Required work » Where a line below has the string "shade" in it, include it in the count, and give that count alone.

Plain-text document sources
· · · · · · ·

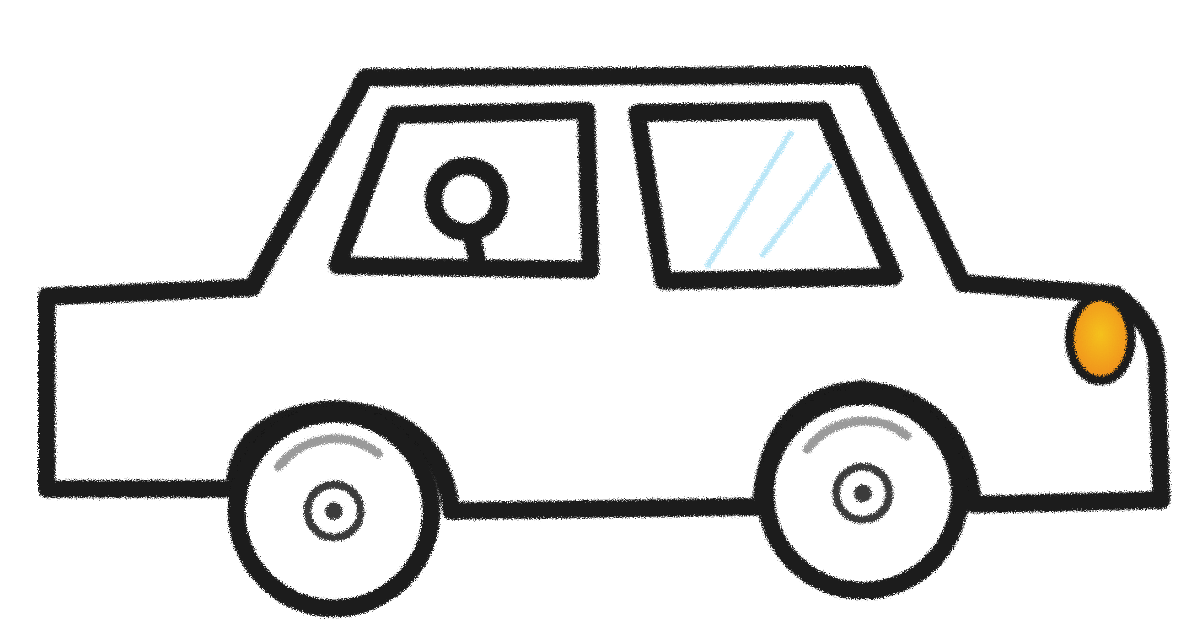
<!DOCTYPE html>
<html lang="en">
<head>
<meta charset="utf-8">
<title>Red Crayon Car</title>
<style>
  :root {
    --paper: #ffffff;
    --body-red: #de4651;
    --outline: #1b1b1b;
    --glass: #5cc3ea;
    --glass-shine: #b9e6f7;
    --tyre: #6f6f6f;
    --tyre-dark: #4d4d4d;
    --lamp: #f5c21b;
    --lamp-edge: #f08a1c;
  }
  html, body {
    margin: 0;
    padding: 0;
    width: 1200px;
    height: 636px;
    overflow: hidden;
    background: var(--paper);
  }
  .car-artwork {
    display: block;
    width: 1200px;
    height: 636px;
  }
  .crayon-line {
    fill: none;
    stroke: var(--outline);
    stroke-width: 16;
    stroke-linejoin: round;
    stroke-linecap: round;
  }
</style>
</head>
<body>
<svg class="car-artwork" viewBox="0 0 1085 575" role="img" aria-label="Crayon drawing of a red car with a driver's steering wheel">
  <defs>
    <filter id="crayon-texture" x="-5%" y="-5%" width="110%" height="110%">
      <feTurbulence type="fractalNoise" baseFrequency="0.9" numOctaves="2" seed="3" result="grain"/>
      <feDisplacementMap in="SourceGraphic" in2="grain" scale="6" xChannelSelector="R" yChannelSelector="G"/>
    </filter>
    <radialGradient id="tyre-shade" cx="0.45" cy="0.45" r="0.6">
      <stop offset="0" stop-color="var(--tyre)"/>
      <stop offset="1" stop-color="var(--tyre-dark)"/>
    </radialGradient>
    <radialGradient id="lamp-glow" cx="0.5" cy="0.45" r="0.6">
      <stop offset="0" stop-color="var(--lamp)"/>
      <stop offset="1" stop-color="var(--lamp-edge)"/>
    </radialGradient>
    <g id="wheel">
      <circle r="88" fill="url(#tyre-shade)" class="crayon-line"/>
      <circle r="24" fill="none" stroke="#3a3a3a" stroke-width="7"/>
      <circle r="8" fill="#3a3a3a"/>
      <path d="M-50 -40 A64 64 0 0 1 40 -52" fill="none" stroke="#9a9a9a" stroke-width="8" stroke-linecap="round"/>
    </g>
  </defs>

  <g filter="url(#crayon-texture)">
    <path class="car-body crayon-line" fill="var(--body-red)"
      d="M42 268 L228 260 L330 70 L782 68 L870 256 L1008 266 Q1044 290 1046 330 L1050 452 L880 456
         Q870 360 780 352 Q694 356 688 458 L408 462 Q398 372 300 370 Q214 376 212 442 L42 442 Z"/>

    <path class="rear-window crayon-line" fill="var(--glass)"
      d="M356 104 L530 100 L534 244 L305 240 Z"/>
    <path class="front-window crayon-line" fill="var(--glass)"
      d="M576 102 L744 100 L808 250 L600 254 Z"/>
    <path d="M640 240 L715 120 M690 230 L750 150" stroke="var(--glass-shine)" stroke-width="5" stroke-linecap="round"/>

    <g class="steering-wheel">
      <circle cx="422" cy="180" r="30" class="crayon-line" fill="none"/>
      <path d="M426 210 L432 238" class="crayon-line"/>
    </g>

    <ellipse class="headlight" cx="995" cy="306" rx="28" ry="38" fill="url(#lamp-glow)" stroke="var(--outline)" stroke-width="8"/>

    <use href="#wheel" x="302" y="462"/>
    <use href="#wheel" x="780" y="446"/>
  </g>
</svg>
</body>
</html>
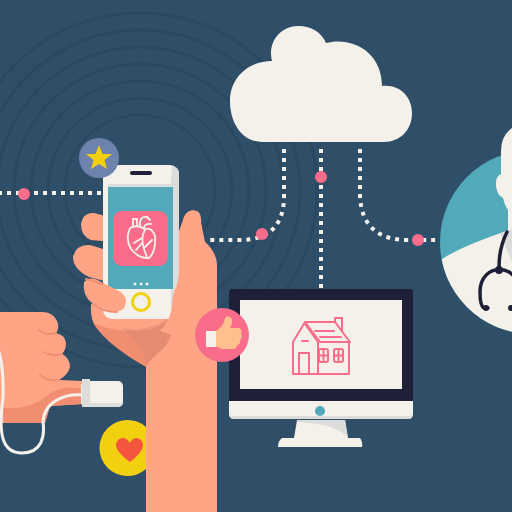
<!DOCTYPE html>
<html lang="en">
<head>
<meta charset="utf-8">
<title>Connected health</title>
<style>
:root {
  --navy: #2f4e68;
  --navy-ring: #2a4860;
  --ink: #1f2038;
  --cream: #f4f1ea;
  --shade: #dcdcda;
  --skin: #ffa586;
  --skin-deep: #f18e72;
  --skin-shadow: #dc8972;
  --pink: #f96d8b;
  --teal: #52a9ba;
  --yellow: #f0d00f;
  --slate: #6d83ad;
  --red: #f4553f;
}
html, body { margin: 0; width: 512px; height: 512px; overflow: hidden; background: var(--navy); }
svg { display: block; }
.ripples { fill: none; stroke: var(--navy-ring); stroke-width: 3; }
.links { fill: none; stroke: var(--cream); stroke-width: 4; stroke-dasharray: 4 5; }
.nodes, .pink { fill: var(--pink); }
.cream { fill: var(--cream); }
.shade { fill: var(--shade); }
.ink { fill: var(--ink); }
.skin { fill: var(--skin); }
.skin-deep { fill: var(--skin-deep); }
.skin-shadow { fill: var(--skin-shadow); }
.teal { fill: var(--teal); }
.yellow { fill: var(--yellow); }
.slate { fill: var(--slate); }
.red { fill: var(--red); }
.line { fill: none; stroke-linecap: round; stroke-linejoin: round; }
.crease { stroke: var(--skin-deep); stroke-width: 2; }
.heart-line { stroke: var(--cream); stroke-width: 1.8; }
.house-line { stroke: var(--pink); stroke-width: 2; }
.cable { stroke: var(--cream); stroke-width: 3; }
.tube { stroke: var(--ink); stroke-width: 3.5; }
</style>
</head>
<body>
<svg width="512" height="512" viewBox="0 0 512 512" role="img" aria-label="Hand holding a phone, linked to a cloud, a home computer and a doctor">
  <defs>
    <clipPath id="doctor-disc"><circle cx="532" cy="242" r="92"/></clipPath>
    <g id="window">
      <rect width="9" height="13" rx="2"/>
      <path d="M4.5 0V13M0 6.5H9"/>
    </g>
  </defs>

  <rect width="512" height="512" fill="var(--navy)"/>
  <g class="ripples">
    <circle cx="140" cy="190" r="75"/>
    <circle cx="140" cy="190" r="92"/>
    <circle cx="140" cy="190" r="109"/>
    <circle cx="140" cy="190" r="126"/>
    <circle cx="140" cy="190" r="143"/>
    <circle cx="140" cy="190" r="160"/>
    <circle cx="140" cy="190" r="177"/>
  </g>

  <g id="connections">
    <g class="links">
      <path d="M-2 193H104"/>
      <path d="M284 149V196Q284 240 240 240H206"/>
      <path d="M321 149V290"/>
      <path d="M360 149V196Q362 240 408 240H440"/>
    </g>
    <g class="nodes">
      <circle cx="24" cy="194" r="6"/>
      <circle cx="262" cy="234" r="6"/>
      <circle cx="321" cy="177" r="6"/>
      <circle cx="418" cy="240" r="6"/>
    </g>
  </g>

  <path id="cloud" class="cream" d="M262 142C243 142 230 124 230 101C230 78 248 61 272 61C267 42 281 26 298 26C312 26 322 33 326 43C352 36 382 52 382 86C400 84 412 97 412 113C412 130 400 142 384 142Z"/>

  <g id="doctor" clip-path="url(#doctor-disc)">
    <rect class="teal" x="440" y="150" width="72" height="184"/>
    <path class="cream" d="M436 264Q450 250 512 229V340H436Z"/>
    <path class="shade" d="M500 234L512 228V262Z"/>
    <g class="line tube">
      <path d="M507 232Q499 248 499 267"/>
      <path d="M488 308H484Q480 306 480 292C480 262 519 262 519 292V308"/>
    </g>
    <circle class="ink" cx="499" cy="270" r="4"/>
    <circle class="ink" cx="486" cy="308" r="3"/>
    <circle class="ink" cx="511" cy="308" r="3"/>
  </g>
  <path id="doctor-head" class="cream" d="M512 128Q501 136 501 151V174Q495 177 496 186Q497 195 503 198Q505 206 508 210V230H512Z"/>

  <g id="computer">
    <rect class="ink" x="229" y="289" width="184" height="114" rx="3"/>
    <rect class="cream" x="240" y="300" width="162" height="89"/>
    <path class="cream" d="M229 401H413V414Q413 419 408 419H234Q229 419 229 414Z"/>
    <path class="shade" d="M230 416H412Q411 419 408 419H234Q231 419 230 416Z"/>
    <circle class="teal" cx="320" cy="411" r="5"/>
    <path class="cream" d="M297 420H345L348 438H360Q363 442 362 447H278Q278 441 282 438H294Z"/>
    <path class="shade" d="M297 420H345L348 438Q338 424 297 422Z"/>
    <g class="line house-line">
      <path d="M293 342L305 322H335L350 342H320L305 322"/>
      <path d="M305 324L318 342V374H293V343"/>
      <path d="M318 374H349V343M335 321V318H342V331"/>
      <path d="M299 374V353H309V374M302 341H308M315 331H334M320 337H341"/>
      <use href="#window" x="319" y="349"/>
      <use href="#window" x="334" y="349"/>
    </g>
  </g>

  <g id="holding-hand">
    <path class="skin" d="M146 512V366C126 355 108 341 96 327Q90 319 91 304L140 300L178 281V234L184 217Q188 209 197 211Q202 214 201 224L204 241Q216 251 217 264V512Z"/>
    <path class="skin-deep" d="M93 323Q114 332 137 331Q166 330 171 312Q177 336 160 351Q150 360 146 367C123 354 104 340 93 323Z"/>
    <path class="skin-shadow" d="M121 328Q151 333 171 316Q176 336 162 350L146 363Q141 342 121 328Z" opacity=".55"/>
    <path class="skin" d="M113 242L91 240Q81 236 81 224Q83 212 94 213L113 218Z"/>
    <path class="skin" d="M116 284L89 277Q73 269 73 257Q76 244 90 245L116 253Z"/>
    <rect class="cream" x="103" y="165" width="76" height="154" rx="9" transform="skewX(0)"/>
    <path class="shade" d="M172 166Q179 167 179 174V280L171 316V178Z"/>
    <rect class="teal" x="108" y="187" width="65" height="102"/>
    <rect class="shade" x="108" y="184" width="65" height="3"/>
    <rect class="ink" x="130" y="171" width="22" height="4" rx="2"/>
    <circle cx="141" cy="302" r="8.5" fill="none" stroke="var(--yellow)" stroke-width="3"/>
    <g class="cream">
      <circle cx="135" cy="284" r="1.5"/>
      <circle cx="141" cy="284" r="1.5"/>
      <circle cx="147" cy="284" r="1.5"/>
    </g>
    <rect class="pink" x="113" y="211" width="55" height="55" rx="9"/>
    <g class="line heart-line">
      <path d="M130 228Q125 239 131 249Q139 259 149 258Q156 252 155 236Q152 227 145 229Q137 224 130 228Z"/>
      <path d="M133 227V219H137V225M140 226Q139 216 147 217L150 220M144 229Q144 223 151 224"/>
      <path d="M145 230Q139 239 147 257M142 238L134 243M142 243L136 250M145 247L152 240"/>
    </g>
    <path class="skin" d="M84 282Q91 275 101 282L121 292Q129 299 124 308Q117 315 105 309L92 303Q82 295 84 282Z"/>
    <path class="skin" d="M180 240C178 260 181 272 177 285Q172 294 172 306Q171 319 160 331L199 344L210 266L199 213Q190 206 184 217Z"/>
    <path class="line crease" d="M86 279Q94 281 103 284M93 304Q103 312 117 312"/>
  </g>

  <g id="pulse-hand">
    <path class="skin" d="M0 312H42Q53 312 57 321Q60 328 56 333Q65 335 66 343Q66 350 62 354Q70 358 70 367Q68 375 59 380L83 381V404L50 406L45 423H0Z"/>
    <path class="skin-deep" d="M3 408Q30 410 48 395Q61 384 83 389V404L50 406L45 423H4Z"/>
    <path class="line crease" d="M56 333Q46 336 39 330M62 354Q52 357 43 352M59 380Q48 382 40 375"/>
    <path class="line cable" d="M-1 352Q4 370 3 398C-2 434 2 453 22 453C42 453 45 436 43 422C44 402 64 393 84 395"/>
    <rect class="cream" x="81" y="381" width="42" height="26" rx="5"/>
    <path class="shade" d="M82 379H90V407H82Z"/>
    <path class="shade" d="M90 403H123Q122 407 118 407H90Z"/>
  </g>

  <g id="star-badge">
    <circle class="slate" cx="99" cy="158" r="20"/>
    <polygon class="yellow" points="99,145 102.500,154 112,154 104.500,160 107,169 99,164 91,169 93.500,160 86,154 95.500,154"/>
  </g>

  <g id="thumb-badge">
    <circle class="pink" cx="222" cy="335" r="27"/>
    <path fill="#ffc08c" d="M216 331Q224 326 225 318Q228 314 232 319Q233 323 230 328H239Q243 330 241 334Q243 337 240 340Q241 344 237 345Q237 349 232 349H222L215 346Z"/>
    <path class="cream" d="M206 331H216V347H206Z"/>
  </g>

  <g id="heart-badge">
    <path class="yellow" d="M146 427A28 28 0 1 0 146 469Z"/>
    <path class="red" d="M130 462Q115 451 116 444Q118 437 124 438Q128 439 130 443Q132 438 137 438Q143 439 143 446Q142 453 130 462Z"/>
  </g>
</svg>
</body>
</html>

· · · · · · ·

Solved problem » 11